Every line from the start of the entries up to and including the one bearing "--felt: #86481f;" must be printed verbatim, without the pictures.

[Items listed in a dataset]

━━━━━━━━━━━━━━━━━━━━━━━━━━━━━━

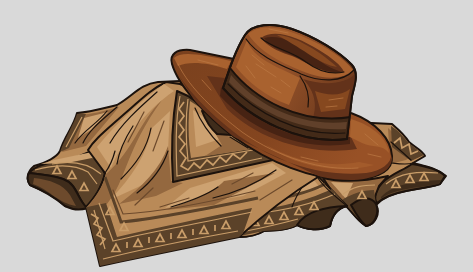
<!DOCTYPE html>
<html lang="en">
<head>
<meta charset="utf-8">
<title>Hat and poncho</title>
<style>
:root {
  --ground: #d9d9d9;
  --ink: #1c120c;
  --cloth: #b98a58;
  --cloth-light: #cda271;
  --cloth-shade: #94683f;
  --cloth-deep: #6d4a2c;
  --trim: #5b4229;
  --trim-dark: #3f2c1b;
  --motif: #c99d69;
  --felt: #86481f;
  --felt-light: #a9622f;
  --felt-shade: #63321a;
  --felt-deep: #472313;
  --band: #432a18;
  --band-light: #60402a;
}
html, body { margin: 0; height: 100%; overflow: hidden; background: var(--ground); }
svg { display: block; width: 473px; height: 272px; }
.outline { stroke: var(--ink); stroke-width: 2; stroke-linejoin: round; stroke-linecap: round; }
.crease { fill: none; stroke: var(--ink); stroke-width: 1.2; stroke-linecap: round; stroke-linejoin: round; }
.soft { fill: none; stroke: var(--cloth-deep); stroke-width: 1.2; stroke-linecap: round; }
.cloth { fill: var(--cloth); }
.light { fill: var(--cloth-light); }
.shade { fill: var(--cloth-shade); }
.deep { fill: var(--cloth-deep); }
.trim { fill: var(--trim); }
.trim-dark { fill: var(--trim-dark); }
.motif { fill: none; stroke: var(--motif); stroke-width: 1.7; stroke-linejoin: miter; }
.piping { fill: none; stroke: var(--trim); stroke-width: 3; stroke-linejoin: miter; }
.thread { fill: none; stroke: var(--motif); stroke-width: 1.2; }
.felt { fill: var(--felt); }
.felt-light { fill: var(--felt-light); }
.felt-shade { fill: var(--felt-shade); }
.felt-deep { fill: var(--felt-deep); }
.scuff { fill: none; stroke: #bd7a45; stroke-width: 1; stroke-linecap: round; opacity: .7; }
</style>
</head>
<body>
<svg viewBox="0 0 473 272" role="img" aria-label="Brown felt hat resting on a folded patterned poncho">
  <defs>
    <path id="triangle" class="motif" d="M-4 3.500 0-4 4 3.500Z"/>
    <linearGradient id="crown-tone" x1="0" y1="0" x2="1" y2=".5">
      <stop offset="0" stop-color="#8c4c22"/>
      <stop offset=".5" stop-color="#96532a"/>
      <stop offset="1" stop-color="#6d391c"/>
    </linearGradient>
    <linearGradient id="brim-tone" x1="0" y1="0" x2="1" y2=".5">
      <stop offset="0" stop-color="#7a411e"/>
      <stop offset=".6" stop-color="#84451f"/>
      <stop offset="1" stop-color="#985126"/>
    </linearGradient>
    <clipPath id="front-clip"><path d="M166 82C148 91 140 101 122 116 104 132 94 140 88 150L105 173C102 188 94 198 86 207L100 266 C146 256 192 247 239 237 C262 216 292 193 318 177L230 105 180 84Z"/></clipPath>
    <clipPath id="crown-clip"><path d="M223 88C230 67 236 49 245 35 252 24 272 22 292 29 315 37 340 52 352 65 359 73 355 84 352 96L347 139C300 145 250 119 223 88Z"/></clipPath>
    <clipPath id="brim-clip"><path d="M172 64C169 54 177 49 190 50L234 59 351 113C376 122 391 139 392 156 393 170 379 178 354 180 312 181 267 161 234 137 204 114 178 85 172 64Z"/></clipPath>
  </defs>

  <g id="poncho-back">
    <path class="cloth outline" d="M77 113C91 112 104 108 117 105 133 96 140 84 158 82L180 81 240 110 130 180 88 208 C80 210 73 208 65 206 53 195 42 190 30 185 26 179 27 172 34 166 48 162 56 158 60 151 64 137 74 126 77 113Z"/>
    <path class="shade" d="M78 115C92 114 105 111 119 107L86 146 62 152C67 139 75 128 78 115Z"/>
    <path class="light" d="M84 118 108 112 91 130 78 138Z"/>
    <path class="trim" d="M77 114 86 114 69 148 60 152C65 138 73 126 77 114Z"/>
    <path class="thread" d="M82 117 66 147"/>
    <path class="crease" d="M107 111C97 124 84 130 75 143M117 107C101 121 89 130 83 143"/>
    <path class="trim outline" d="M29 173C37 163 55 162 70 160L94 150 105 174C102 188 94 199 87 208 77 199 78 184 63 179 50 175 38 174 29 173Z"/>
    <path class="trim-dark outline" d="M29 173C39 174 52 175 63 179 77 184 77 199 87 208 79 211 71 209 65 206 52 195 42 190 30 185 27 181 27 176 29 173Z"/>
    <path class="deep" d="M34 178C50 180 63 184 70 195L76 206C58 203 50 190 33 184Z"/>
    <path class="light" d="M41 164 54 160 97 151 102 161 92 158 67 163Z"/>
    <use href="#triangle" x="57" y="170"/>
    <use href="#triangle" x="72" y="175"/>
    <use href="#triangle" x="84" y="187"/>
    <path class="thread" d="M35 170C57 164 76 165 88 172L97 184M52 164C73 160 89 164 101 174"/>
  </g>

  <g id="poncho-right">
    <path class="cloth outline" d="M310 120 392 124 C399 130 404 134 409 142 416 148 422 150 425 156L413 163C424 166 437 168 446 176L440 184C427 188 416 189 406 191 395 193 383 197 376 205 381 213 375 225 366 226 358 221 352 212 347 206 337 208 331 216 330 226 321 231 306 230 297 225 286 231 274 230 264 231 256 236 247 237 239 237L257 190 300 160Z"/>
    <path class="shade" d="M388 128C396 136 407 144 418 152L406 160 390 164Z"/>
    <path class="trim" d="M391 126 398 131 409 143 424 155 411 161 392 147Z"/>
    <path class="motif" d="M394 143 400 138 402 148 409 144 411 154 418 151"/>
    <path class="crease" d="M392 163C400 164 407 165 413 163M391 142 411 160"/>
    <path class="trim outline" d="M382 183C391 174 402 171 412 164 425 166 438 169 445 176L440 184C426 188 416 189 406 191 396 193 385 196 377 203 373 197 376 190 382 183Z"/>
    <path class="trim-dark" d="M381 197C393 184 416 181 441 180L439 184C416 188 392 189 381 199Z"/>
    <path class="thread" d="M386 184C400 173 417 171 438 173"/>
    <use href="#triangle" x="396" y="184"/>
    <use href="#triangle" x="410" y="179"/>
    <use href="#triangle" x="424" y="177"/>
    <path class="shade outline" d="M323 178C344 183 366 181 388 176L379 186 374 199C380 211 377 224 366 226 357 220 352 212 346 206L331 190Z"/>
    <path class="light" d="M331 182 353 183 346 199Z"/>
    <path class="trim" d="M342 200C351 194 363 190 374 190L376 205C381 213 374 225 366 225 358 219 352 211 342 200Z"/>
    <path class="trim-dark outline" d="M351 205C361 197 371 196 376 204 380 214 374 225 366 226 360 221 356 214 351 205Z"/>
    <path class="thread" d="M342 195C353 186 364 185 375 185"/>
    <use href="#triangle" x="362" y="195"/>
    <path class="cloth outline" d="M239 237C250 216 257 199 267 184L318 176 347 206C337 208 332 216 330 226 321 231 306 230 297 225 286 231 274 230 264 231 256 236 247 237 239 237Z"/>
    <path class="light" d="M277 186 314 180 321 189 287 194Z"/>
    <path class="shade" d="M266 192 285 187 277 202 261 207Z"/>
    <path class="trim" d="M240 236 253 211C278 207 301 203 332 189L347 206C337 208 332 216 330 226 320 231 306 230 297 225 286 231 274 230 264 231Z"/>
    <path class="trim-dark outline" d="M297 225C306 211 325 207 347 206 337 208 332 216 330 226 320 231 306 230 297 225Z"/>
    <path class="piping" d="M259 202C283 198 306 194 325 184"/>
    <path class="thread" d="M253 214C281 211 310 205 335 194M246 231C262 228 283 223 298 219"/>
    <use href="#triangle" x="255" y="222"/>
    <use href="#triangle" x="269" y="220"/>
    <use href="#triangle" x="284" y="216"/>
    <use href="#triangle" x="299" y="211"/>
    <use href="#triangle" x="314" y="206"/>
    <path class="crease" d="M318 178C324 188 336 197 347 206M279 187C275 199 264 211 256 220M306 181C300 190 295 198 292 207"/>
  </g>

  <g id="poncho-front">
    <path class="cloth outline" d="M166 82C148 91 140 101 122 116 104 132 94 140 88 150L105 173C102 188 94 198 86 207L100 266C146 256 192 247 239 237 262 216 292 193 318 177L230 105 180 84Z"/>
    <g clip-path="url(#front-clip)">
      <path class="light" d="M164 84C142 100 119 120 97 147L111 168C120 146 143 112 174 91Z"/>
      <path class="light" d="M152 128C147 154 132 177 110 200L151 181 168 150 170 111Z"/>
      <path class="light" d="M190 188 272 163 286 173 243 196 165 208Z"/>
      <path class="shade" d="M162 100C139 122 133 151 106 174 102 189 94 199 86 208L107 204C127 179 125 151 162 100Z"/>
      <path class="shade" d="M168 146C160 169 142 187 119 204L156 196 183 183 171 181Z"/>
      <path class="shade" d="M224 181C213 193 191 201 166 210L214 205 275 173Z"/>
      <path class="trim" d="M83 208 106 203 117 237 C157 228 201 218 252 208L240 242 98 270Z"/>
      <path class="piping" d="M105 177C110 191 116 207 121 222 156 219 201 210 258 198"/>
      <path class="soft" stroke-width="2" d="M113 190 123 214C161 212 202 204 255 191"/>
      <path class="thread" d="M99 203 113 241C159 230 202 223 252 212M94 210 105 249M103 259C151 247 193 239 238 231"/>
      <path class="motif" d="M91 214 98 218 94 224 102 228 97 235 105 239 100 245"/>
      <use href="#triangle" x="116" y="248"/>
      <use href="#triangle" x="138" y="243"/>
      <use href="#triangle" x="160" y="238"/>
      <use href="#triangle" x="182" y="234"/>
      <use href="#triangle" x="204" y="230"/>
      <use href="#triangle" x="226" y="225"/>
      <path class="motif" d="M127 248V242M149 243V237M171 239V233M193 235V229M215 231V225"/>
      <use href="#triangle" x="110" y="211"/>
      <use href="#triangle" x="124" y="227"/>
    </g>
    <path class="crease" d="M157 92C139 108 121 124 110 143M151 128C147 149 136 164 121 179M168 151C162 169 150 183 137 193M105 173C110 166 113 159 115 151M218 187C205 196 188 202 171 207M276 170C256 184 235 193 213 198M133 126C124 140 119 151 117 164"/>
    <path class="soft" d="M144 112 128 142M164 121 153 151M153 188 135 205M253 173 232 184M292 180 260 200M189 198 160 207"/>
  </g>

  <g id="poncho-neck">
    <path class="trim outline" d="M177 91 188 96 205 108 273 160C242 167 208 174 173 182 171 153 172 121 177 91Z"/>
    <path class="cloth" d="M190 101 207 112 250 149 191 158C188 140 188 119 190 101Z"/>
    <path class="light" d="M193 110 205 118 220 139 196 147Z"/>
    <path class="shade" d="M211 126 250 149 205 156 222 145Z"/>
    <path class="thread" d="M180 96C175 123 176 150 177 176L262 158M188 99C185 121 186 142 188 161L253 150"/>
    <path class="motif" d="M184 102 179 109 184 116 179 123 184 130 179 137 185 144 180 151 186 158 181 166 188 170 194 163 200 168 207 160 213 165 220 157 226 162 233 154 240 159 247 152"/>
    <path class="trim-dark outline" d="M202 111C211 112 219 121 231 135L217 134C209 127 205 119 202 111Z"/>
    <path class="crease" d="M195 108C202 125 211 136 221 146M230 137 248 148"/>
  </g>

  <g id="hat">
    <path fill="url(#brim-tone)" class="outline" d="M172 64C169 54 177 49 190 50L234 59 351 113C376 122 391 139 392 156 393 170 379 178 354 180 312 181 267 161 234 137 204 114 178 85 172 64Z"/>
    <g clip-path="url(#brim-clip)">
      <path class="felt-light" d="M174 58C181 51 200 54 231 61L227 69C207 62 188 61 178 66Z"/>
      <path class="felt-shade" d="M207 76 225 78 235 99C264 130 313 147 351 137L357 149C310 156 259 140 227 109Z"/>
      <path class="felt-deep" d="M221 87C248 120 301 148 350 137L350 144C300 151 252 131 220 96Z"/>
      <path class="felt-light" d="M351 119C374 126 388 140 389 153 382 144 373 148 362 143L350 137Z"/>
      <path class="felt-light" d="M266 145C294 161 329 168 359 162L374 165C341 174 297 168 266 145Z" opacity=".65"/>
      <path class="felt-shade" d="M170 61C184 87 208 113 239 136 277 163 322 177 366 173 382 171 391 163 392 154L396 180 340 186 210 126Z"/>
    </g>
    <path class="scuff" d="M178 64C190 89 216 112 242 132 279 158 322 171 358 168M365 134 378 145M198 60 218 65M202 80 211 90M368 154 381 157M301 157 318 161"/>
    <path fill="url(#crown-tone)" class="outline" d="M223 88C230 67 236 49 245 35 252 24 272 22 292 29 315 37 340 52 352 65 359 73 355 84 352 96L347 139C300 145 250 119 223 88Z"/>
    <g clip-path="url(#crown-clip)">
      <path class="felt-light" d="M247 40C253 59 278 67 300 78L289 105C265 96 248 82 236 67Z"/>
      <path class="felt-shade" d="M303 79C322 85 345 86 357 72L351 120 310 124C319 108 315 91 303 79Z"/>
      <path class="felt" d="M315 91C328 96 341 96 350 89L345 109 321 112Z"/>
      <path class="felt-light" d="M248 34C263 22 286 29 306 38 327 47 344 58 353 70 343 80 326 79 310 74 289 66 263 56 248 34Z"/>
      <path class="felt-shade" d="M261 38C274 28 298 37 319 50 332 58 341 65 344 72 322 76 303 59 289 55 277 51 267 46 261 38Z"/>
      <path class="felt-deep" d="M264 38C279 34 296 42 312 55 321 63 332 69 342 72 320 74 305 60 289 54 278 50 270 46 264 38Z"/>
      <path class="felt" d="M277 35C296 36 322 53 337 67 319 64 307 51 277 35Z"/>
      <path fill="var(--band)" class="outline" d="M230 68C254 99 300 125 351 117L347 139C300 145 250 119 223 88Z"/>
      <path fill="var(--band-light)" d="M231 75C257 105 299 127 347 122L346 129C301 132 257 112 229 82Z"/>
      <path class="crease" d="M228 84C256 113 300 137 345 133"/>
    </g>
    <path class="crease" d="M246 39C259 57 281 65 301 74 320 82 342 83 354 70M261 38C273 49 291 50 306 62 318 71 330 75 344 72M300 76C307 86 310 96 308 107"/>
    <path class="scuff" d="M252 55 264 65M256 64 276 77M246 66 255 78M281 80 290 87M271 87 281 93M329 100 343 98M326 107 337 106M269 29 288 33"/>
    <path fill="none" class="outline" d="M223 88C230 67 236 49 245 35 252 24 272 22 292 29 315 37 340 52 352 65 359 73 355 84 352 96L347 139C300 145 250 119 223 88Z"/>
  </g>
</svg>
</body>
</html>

━━━━━━━━━━━━━━━━━━━━━━━━━━━━━━

Exercise response |
<!DOCTYPE html>
<html lang="en">
<head>
<meta charset="utf-8">
<title>Hat and poncho</title>
<style>
:root {
  --ground: #d9d9d9;
  --ink: #1c120c;
  --cloth: #b98a58;
  --cloth-light: #cda271;
  --cloth-shade: #94683f;
  --cloth-deep: #6d4a2c;
  --trim: #5b4229;
  --trim-dark: #3f2c1b;
  --motif: #c99d69;
  --felt: #86481f;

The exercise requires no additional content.